Suddenly, Rivky said to me that she's not sure that the air conditioner which was on all night was our neighbor's. She told me that she suspects that it was, in fact, our own unit which was making the noise. This didn't make much sense at all since the air conditioner was definitely not on in our apartment. Nevertheless, she asked me to go outside and see which unit's fan was turning. Immediately, I went to check and was flabbergasted to find that it was, indeed, our very own unit which refused to stop working even when the switch in the house was turned off! We called the repairman who said that there must be something wrong with the remote control and that he would come again and fix it later today.
For the rest of the day, Rivky has repeated, again and again, what a lesson this should be to us to always judge people favorably, even when it seems quite clear that they are harming us. Sometimes it may turn out that they had no bad intentions, and sometimes it may turn out that they were not the perpetrators of the damage at all.

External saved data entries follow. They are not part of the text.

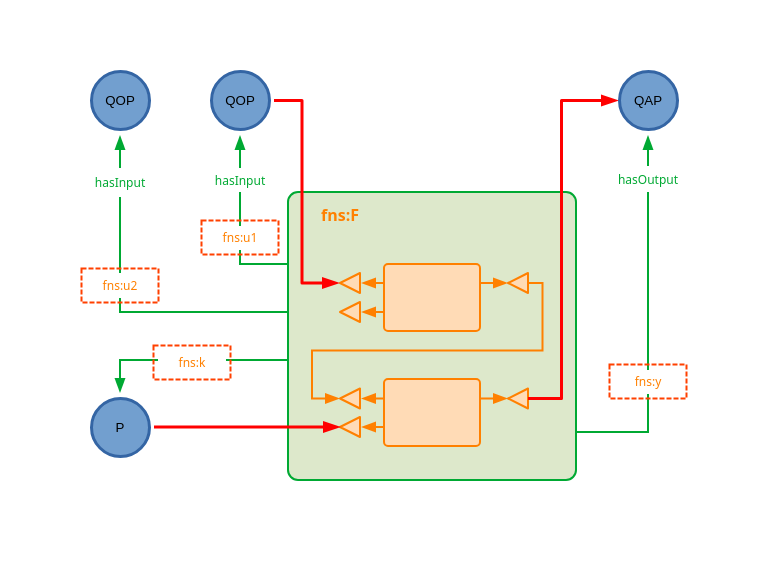
<!DOCTYPE html>
<html lang="en">
<head>
<meta charset="utf-8">
<title>Function fns:F data flow</title>
<style>
:root {
  --node-fill: #729fcf;
  --node-line: #3465a4;
  --green: #00a933;
  --green-fill: #dde8cb;
  --orange: #ff8000;
  --peach: #ffdbb6;
  --dash: #ff4000;
  --flow: #ff0000;
}
* { box-sizing: border-box; }
html, body { margin: 0; overflow: hidden; }
.diagram {
  position: relative;
  width: 768px;
  height: 576px;
  overflow: hidden;
  background: #fff;
  font: 12px/16px "Noto Sans", "Open Sans", sans-serif;
}
.diagram > * { position: absolute; }
.function {
  left: 287px; top: 191px; width: 290px; height: 290px;
  border: 2px solid var(--green);
  border-radius: 11px;
  background: var(--green-fill);
}
.function h1 {
  margin: 10px 0 0 32px;
  font-size: 16px;
  line-height: 24px;
  color: var(--orange);
}
.step {
  left: 383px; width: 98px; height: 69px;
  border: 2px solid var(--orange);
  border-radius: 5px;
  background: var(--peach);
}
.connectors { left: 0; top: 0; fill: none; }
.relation { stroke: var(--green); stroke-width: 2; }
.relation-head { fill: var(--green); }
.internal { stroke: var(--orange); stroke-width: 2; }
.internal-head { fill: var(--orange); }
.port { fill: var(--peach); stroke: var(--orange); stroke-width: 2; stroke-linejoin: round; }
.flow { stroke: var(--flow); stroke-width: 3; stroke-linejoin: round; }
.flow-head { fill: var(--flow); }
.node, .variable, .label { display: flex; align-items: center; justify-content: center; }
.node {
  width: 61px; height: 61px;
  border: 3px solid var(--node-line);
  border-radius: 50%;
  background: var(--node-fill);
  font: 13.3px/16px "Liberation Sans", sans-serif;
  color: #000;
}
.variable {
  width: 79px; height: 36px;
  border: 0;
  color: var(--orange);
}
.label { width: 80px; height: 18px; color: var(--green); }
.variable-frame { stroke: var(--dash); stroke-width: 2; stroke-dasharray: 5 2; }
</style>
</head>
<body>
<main class="diagram">
  <section class="function"><h1>fns:F</h1></section>
  <div class="step" style="top:263px"></div>
  <div class="step" style="top:378px"></div>

  <svg class="connectors" width="768" height="576" viewBox="0 0 768 576" aria-hidden="true">
    <defs>
      <polygon id="head" points="0,0 -15,-5.5 -15,5.5"/>
      <polygon id="flow-head" points="0,0 -18,-6 -18,6"/>
      <polygon id="port" points="0,0 20,-10 20,10"/>
      <rect id="frame" width="77" height="34"/>
    </defs>

    <g class="relation">
      <path d="M120 148V168M120 197V273M120 298V312H288"/>
      <path d="M240 148V168M240 192V226M240 250V264H288"/>
      <path d="M288 360H226M158 360H120V380"/>
      <path d="M648 148V166M648 192V370M648 394V432H577"/>
    </g>
    <g class="relation-head">
      <use href="#head" transform="translate(120 135) rotate(-90)"/>
      <use href="#head" transform="translate(240 135) rotate(-90)"/>
      <use href="#head" transform="translate(648 135) rotate(-90)"/>
      <use href="#head" transform="translate(120 393) rotate(90)"/>
    </g>

    <g class="internal">
      <path d="M384 283H374M384 312H374M384 398.5H374M384 427H374"/>
      <path d="M480 283H496M480 398.5H496"/>
      <path d="M528 283H542.5V350.5H312V398.5H328"/>
    </g>
    <g class="internal-head">
      <use href="#head" transform="translate(361 283) rotate(180)"/>
      <use href="#head" transform="translate(361 312) rotate(180)"/>
      <use href="#head" transform="translate(361 398.5) rotate(180)"/>
      <use href="#head" transform="translate(361 427) rotate(180)"/>
      <use href="#head" x="508" y="283"/>
      <use href="#head" x="508" y="398.5"/>
      <use href="#head" x="340" y="398.5"/>
    </g>
    <g class="port">
      <use href="#port" x="340" y="283"/>
      <use href="#port" x="340" y="312"/>
      <use href="#port" x="508" y="283"/>
      <use href="#port" x="340" y="398.5"/>
      <use href="#port" x="340" y="427"/>
      <use href="#port" x="508" y="398.5"/>
    </g>

    <g class="flow">
      <path d="M274 100.5H302V283H324"/>
      <path d="M154 427H324"/>
      <path d="M528 398.5H561.5V100.5H603"/>
    </g>
    <g class="flow-head">
      <use href="#flow-head" x="340" y="283"/>
      <use href="#flow-head" x="341" y="427"/>
      <use href="#flow-head" x="619" y="100.5"/>
    </g>

    <g class="variable-frame">
      <use href="#frame" x="201.5" y="220.5"/>
      <use href="#frame" x="81.5" y="268.5"/>
      <use href="#frame" x="153.5" y="345.5"/>
      <use href="#frame" x="609.5" y="364.5"/>
    </g>
  </svg>

  <div class="node" style="left:89.5px;top:70px">QOP</div>
  <div class="node" style="left:209.5px;top:70px">QOP</div>
  <div class="node" style="left:617.5px;top:70px">QAP</div>
  <div class="node" style="left:89.5px;top:397px">P</div>

  <div class="label" style="left:80px;top:174px">hasInput</div>
  <div class="label" style="left:200px;top:172px">hasInput</div>
  <div class="label" style="left:608px;top:171px">hasOutput</div>

  <div class="variable" style="left:200.5px;top:220px">fns:u1</div>
  <div class="variable" style="left:80.5px;top:268px">fns:u2</div>
  <div class="variable" style="left:152.5px;top:345px">fns:k</div>
  <div class="variable" style="left:608.5px;top:364px">fns:y</div>
</main>
</body>
</html>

Sometimes it may even turn out that it is we ourselves who are to blame.
I really hope our air conditioner didn't cause our neighbor any discomfort that night!
In the merit of judging people favorably may we be blessed with a happy and healthy New Year, replete with Hashem's spiritual and material blessings, Amen.
Shema Yisrael Torah Network